DeX also supports the mobile Microsoft Office suite, including Word, Excel, Powerpoint, OneNote, OneDrive, and Skype. You’ll need an Office 365 subscription to unlock everything, but once you’re up and running, you’ll feel right at home.
But Could We CMS?
The real productivity test would be working inside our custom content management system. This workflow requires getting through password protection. Uploading images, searching through a database for pictures. And making selective text edits in what can often be a slow inflexible cloud-based environment. Right to the payoff, working in the CMS was easy. We never hit a brick wall; performance was more than acceptable.
We entered the CMS via Chrome and had zero issues with password management. The days when mobile browsers forgot our passwords are clearly over. Uploading images required a bit of creativity at the beginning of the week of testing. When we clicked, Upload new image in the CMS interface. Chrome presented us with four source options; Camera, Camcorder, My Files, the Android file manager, and Documents Drive. We could easily navigate to My Files, where the downloaded images were stored.
Strangely, toward the end of the week, the CMS interface stopped giving My Files as a directory option. But quickly found a workaround by jumping into Drive and uploading images stored in the phone’s My Files directory. And that was pretty much the only hiccup. Otherwise, all the CMS activity was business, if perhaps a bit slow.
The Bottom Line

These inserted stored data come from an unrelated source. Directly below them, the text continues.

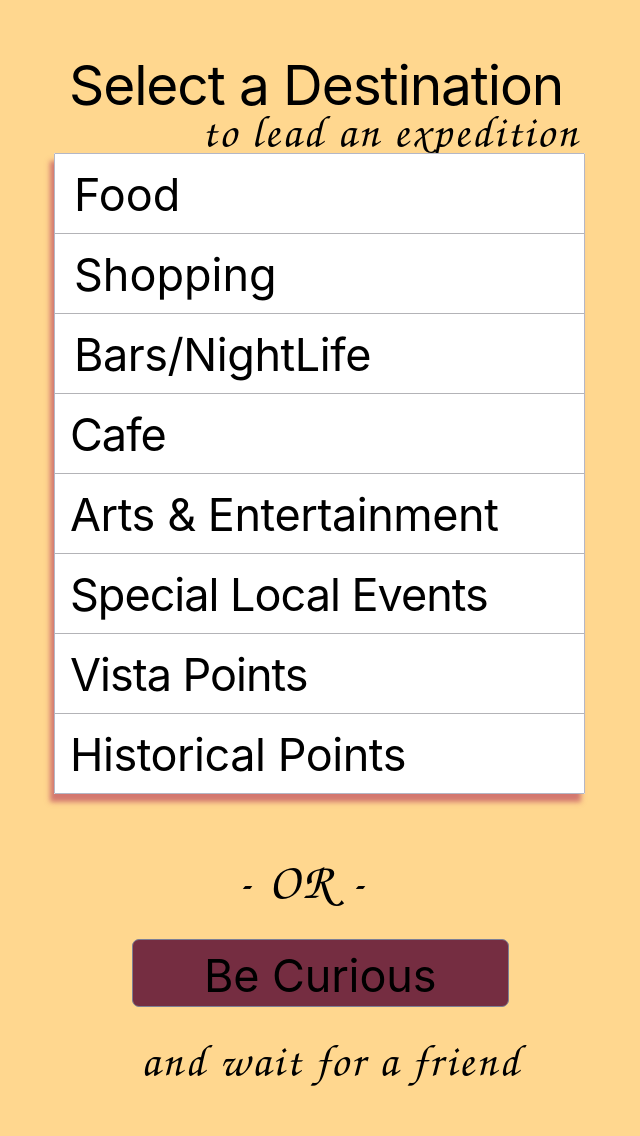
<!DOCTYPE html>
<html lang="en">
<head>
<meta charset="utf-8">
<title>Select a Destination</title>
<style>
:root {
  --sand: #ffd78f;
  --paper: #ffffff;
  --ink: #000000;
  --rule: #b3b3b7;
  --edge: #b4b7c6;
  --wine: #752d41;
  --wine-edge: #7d7f95;
  --shadow: rgba(184, 62, 92, .62);
  --sans: Inter, "Noto Sans", sans-serif;
  --script: "TeX Gyre Chorus", cursive;
}
* { box-sizing: border-box; margin: 0; padding: 0; }
html, body { width: 640px; height: 1136px; overflow: hidden; background: var(--sand); }
.screen {
  width: 640px; height: 1136px; overflow: hidden;
  display: flex; flex-direction: column; align-items: stretch;
  background: var(--sand); color: var(--ink);
  font-family: var(--sans); font-optical-sizing: none;
}
/* a strut sets the distance from the top of a line to its baseline */
.line { line-height: 0; white-space: nowrap; font-weight: 400; }
.line::before { content: ""; display: inline-block; width: 0; height: var(--drop); }
.script { font-family: var(--script); font-size: 44px; letter-spacing: 2.6px; }

.intro { height: 153px; flex: none; }
.title { --drop: 105px; padding-left: 69px; font-size: 55px; letter-spacing: -1.1px; }
.subtitle { --drop: 41px; padding-left: 202px; }

.destinations {
  position: relative; flex: none;
  width: 531px; height: 641px; margin-left: 54px;
  display: grid; grid-template-rows: repeat(8, 80px);
  list-style: none;
  background: var(--paper);
  box-shadow: -4px 8px 5px var(--shadow);
}
.destinations::after {
  content: ""; position: absolute; inset: 0;
  border: 1.5px solid var(--edge); border-radius: 1px;
}
.destinations li + li { border-top: 1.5px solid var(--rule); }
.destinations a {
  --drop: 57px; display: block; padding-left: 16px;
  font-size: 45px; letter-spacing: var(--track, 0);
  color: inherit; text-decoration: none;
}
.destinations li:first-child a { --drop: 58px; }
.destinations .inset { padding-left: 20px; }
.snug { --track: -.45px; }
.tight { --track: -1px; }

.or { --drop: 104px; flex: none; padding-left: 237px; font-size: 51px; letter-spacing: 3px; }
.curious {
  --drop: 52px; flex: none;
  width: 377px; height: 68px; margin: 41px 0 0 132px; padding-left: 71px;
  font-size: 45px; letter-spacing: -.1px;
  color: inherit; text-decoration: none;
  background: var(--wine); border: 1px solid var(--wine-edge); border-radius: 7px;
}
.closing { --drop: 68px; flex: none; padding-left: 141px; }
</style>
</head>
<body>
<main class="screen">
  <header class="intro">
    <h1 class="line title">Select a Destination</h1>
    <p class="line script subtitle">to lead an expedition</p>
  </header>
  <ul class="destinations">
    <li><a class="line inset" href="#">Food</a></li>
    <li><a class="line inset" href="#">Shopping</a></li>
    <li><a class="line inset snug" href="#">Bars/NightLife</a></li>
    <li><a class="line tight" href="#">Cafe</a></li>
    <li><a class="line snug" href="#">Arts &amp; Entertainment</a></li>
    <li><a class="line tight" href="#">Special Local Events</a></li>
    <li><a class="line tight" href="#">Vista Points</a></li>
    <li><a class="line snug" href="#">Historical Points</a></li>
  </ul>
  <p class="line script or">- OR -</p>
  <a class="line curious" href="#">Be Curious</a>
  <p class="line script closing">and wait for a friend</p>
</main>
</body>
</html>
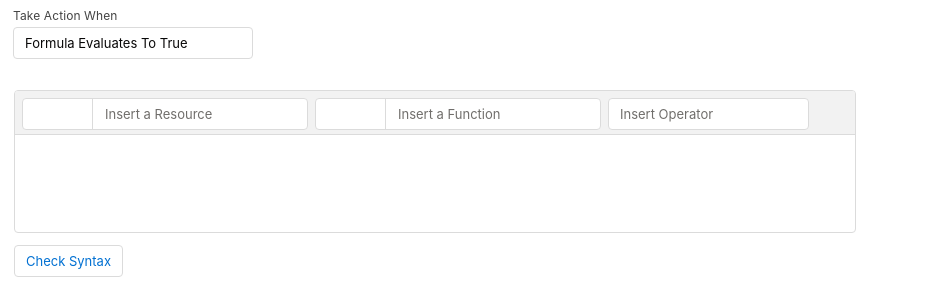
<!DOCTYPE html>
<html lang="en">
<head>
<meta charset="utf-8">
<title>Formula condition</title>
<style>
:root {
  --surface: #ffffff;
  --toolbar: #f2f2f2;
  --border: #dbdbdb;
  --label: #444444;
  --text: #080707;
  --placeholder: #706e6b;
  --link: #0070d2;
}
* { box-sizing: border-box; }
html, body { margin: 0; }
body {
  width: 929px;
  height: 297px;
  overflow: hidden;
  padding: 7px 0 0 13px;
  background: var(--surface);
  color: var(--text);
  font: 13px/30px Inter, sans-serif;
}
.label {
  height: 20px;
  font-size: 12px;
  line-height: 18px;
  color: var(--label);
  letter-spacing: 0.1px;
}
.box {
  height: 32px;
  border: 1px solid var(--border);
  border-radius: 4px;
  background: var(--surface);
  white-space: nowrap;
}
.condition { width: 240px; padding-left: 11px; }
.editor {
  width: 842px;
  height: 143px;
  margin: 31px 0 12px 1px;
  border: 1px solid var(--border);
  border-radius: 4px;
  overflow: hidden;
}
.toolbar {
  display: flex;
  gap: 7px;
  height: 44px;
  padding: 7px;
  background: var(--toolbar);
  border-bottom: 1px solid var(--border);
  color: var(--placeholder);
}
.lookup { display: flex; width: 286px; }
.lookup-type { width: 70px; border-right: 1px solid var(--border); }
.lookup-text { padding-left: 12px; }
.operator { width: 201px; padding-left: 11px; }
.check {
  display: block;
  width: 109px;
  margin-left: 1px;
  text-align: center;
  color: var(--link);
  text-decoration: none;
}
</style>
</head>
<body>
  <div class="label">Take Action When</div>
  <div class="box condition">Formula Evaluates To True</div>
  <section class="editor">
    <div class="toolbar">
      <div class="box lookup">
        <span class="lookup-type"></span>
        <span class="lookup-text">Insert a Resource</span>
      </div>
      <div class="box lookup">
        <span class="lookup-type"></span>
        <span class="lookup-text">Insert a Function</span>
      </div>
      <div class="box operator">Insert Operator</div>
    </div>
  </section>
  <a class="box check" href="#">Check Syntax</a>
</body>
</html>
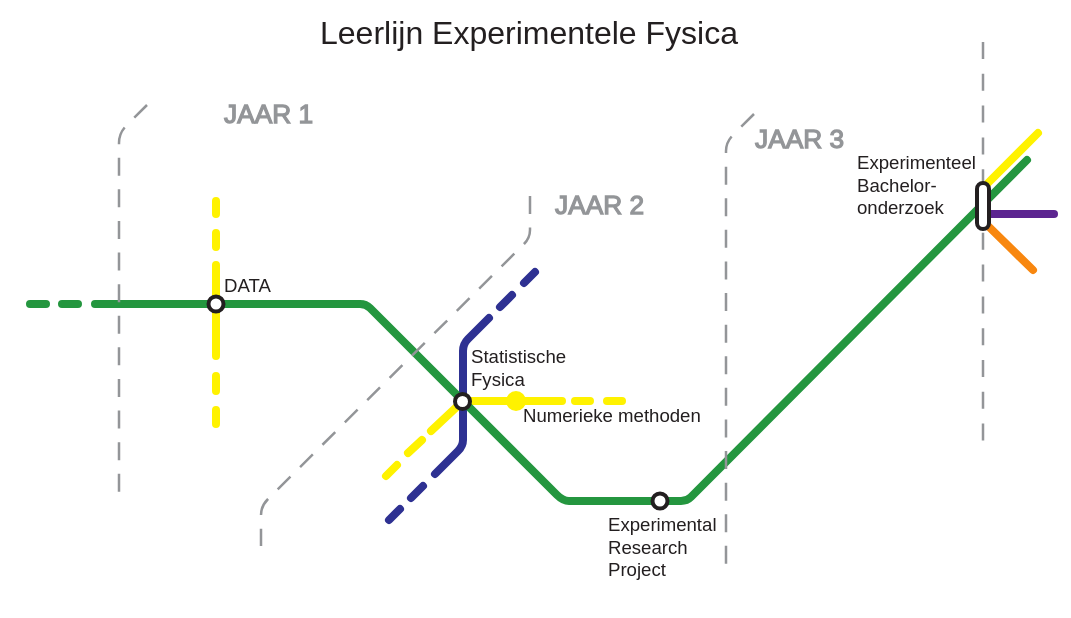
<!DOCTYPE html>
<html lang="nl">
<head>
<meta charset="utf-8">
<title>Leerlijn Experimentele Fysica</title>
<style>
:root {
  --paper: #ffffff;
  --ink: #231f20;
  --divider: #939598;
  --green: #24963f;
  --yellow: #fff200;
  --blue: #2e3192;
  --purple: #5c2590;
  --orange: #f8870f;
}
* { box-sizing: border-box; margin: 0; padding: 0; }
html, body { width: 1071px; height: 618px; overflow: hidden; background: var(--paper); }
.map {
  position: relative;
  width: 1071px;
  height: 618px;
  overflow: hidden;
  color: var(--ink);
  font-family: "Liberation Sans", Arial, sans-serif;
}
.lines { position: absolute; inset: 0; display: block; }
.map h1, .year, .station { position: absolute; white-space: nowrap; }
.map h1 { left: 320px; top: 15px; font-size: 32px; line-height: 36px; font-weight: 400; }
.year {
  font-size: 26.3px;
  line-height: 30px;
  font-weight: 400;
  color: var(--divider);
  -webkit-text-stroke: 1.3px var(--divider);
}
.year-1 { left: 224px; top: 99px; }
.year-2 { left: 555px; top: 190px; }
.year-3 { left: 755px; top: 124px; }
.station { font-size: 18.6px; line-height: 22.5px; }
.data { left: 224px; top: 275px; }
.statistics { left: 471px; top: 346px; }
.numerical { left: 523px; top: 405px; }
.project { left: 608px; top: 514px; }
.bachelor { left: 857px; top: 152px; }
.dividers { fill: none; stroke: var(--divider); stroke-width: 2.5; }
.tracks { fill: none; stroke-width: 8; stroke-linecap: round; stroke-linejoin: round; }
.green { stroke: var(--green); }
.yellow { stroke: var(--yellow); }
.blue { stroke: var(--blue); }
.purple { stroke: var(--purple); }
.orange { stroke: var(--orange); }
.stops { fill: var(--paper); stroke: var(--ink); stroke-width: 4; }
.minor-stop { fill: var(--yellow); }
</style>
</head>
<body>
<main class="map">
  <svg class="lines" width="1071" height="618" viewBox="0 0 1071 618" aria-hidden="true">
    <g class="tracks">
      <g class="yellow">
        <path d="M216 201V214M216 233V247M216 265V356M216 376V391M216 410V424"/>
        <path d="M463 401H562M575 401H590M607 401H622"/>
        <path d="M463 401L431 431M422 440L408 453M397 465L386 476"/>
        <path d="M983 188L1038 133"/>
      </g>
      <path class="orange" d="M983 221L1033 270"/>
      <path class="purple" d="M983 214H1054"/>
      <g class="blue">
        <path d="M489 318L468 339Q463 344 463 351V440Q463 446 458 451L435 474"/>
        <path d="M500 307L512 295M524 283L535 272M423 486L411 498M400 509L389 520"/>
      </g>
      <g class="green">
        <path d="M30 304H46M62 304H78"/>
        <path d="M95 304H360Q366 304 370 308L557 495Q563 501 569 501H681Q687 501 691 497L1027 160"/>
      </g>
    </g>
    <g class="dividers">
      <path stroke-dasharray="18 13.6" d="M147 105L126 126Q119 133 119 143V492"/>
      <path stroke-dasharray="18 13.6" d="M530 196V230Q530 238 524 244L268 499Q261 506 261 515V546"/>
      <path stroke-dasharray="18 13.6" d="M754 114L733 135Q726 142 726 151V567"/>
      <path stroke-dasharray="17 14.8" d="M983 42V443"/>
    </g>
    <circle class="minor-stop" cx="516" cy="401" r="10"/>
    <g class="stops">
      <circle cx="216" cy="304" r="7.5"/>
      <circle cx="462.5" cy="401.5" r="7.5"/>
      <circle cx="660" cy="501" r="7.5"/>
      <rect x="977" y="183" width="12" height="46" rx="6"/>
    </g>
  </svg>

  <h1>Leerlijn Experimentele Fysica</h1>

  <h2 class="year year-1">JAAR 1</h2>
  <h2 class="year year-2">JAAR 2</h2>
  <h2 class="year year-3">JAAR 3</h2>

  <p class="station data">DATA</p>
  <p class="station statistics">Statistische<br>Fysica</p>
  <p class="station numerical">Numerieke methoden</p>
  <p class="station project">Experimental<br>Research<br>Project</p>
  <p class="station bachelor">Experimenteel<br>Bachelor-<br>onderzoek</p>
</main>
</body>
</html>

Can we have multi-monitor support? Absolutely. Were we irritated by Bluetooth pairing challenges? Sure. But it’s pretty hard to poke holes in DeX. When we can get all my day-to-day work done with little hassle.
Nonetheless, there’s still the uncertainty of what displays will be waiting for you in the vast business travel unknown. How many will hotel rooms have TVs with HDMI ports? How many hotels can loan you a desktop display? And what happens if you get seemingly appropriate hardware but DeX still letterboxes its desktop?
These are questions that give a pause of thought when thinking about leaving the laptop at home. But when DeX is up and running, it delivers. This is a platform that Samsung should migrate to other Galaxy phones. That should steal a few other users over, that Microsoft should study for its Continuum scheme. There’s a lot to like about the Galaxy S8 and S8+. But DeX might be the best feature for people who work.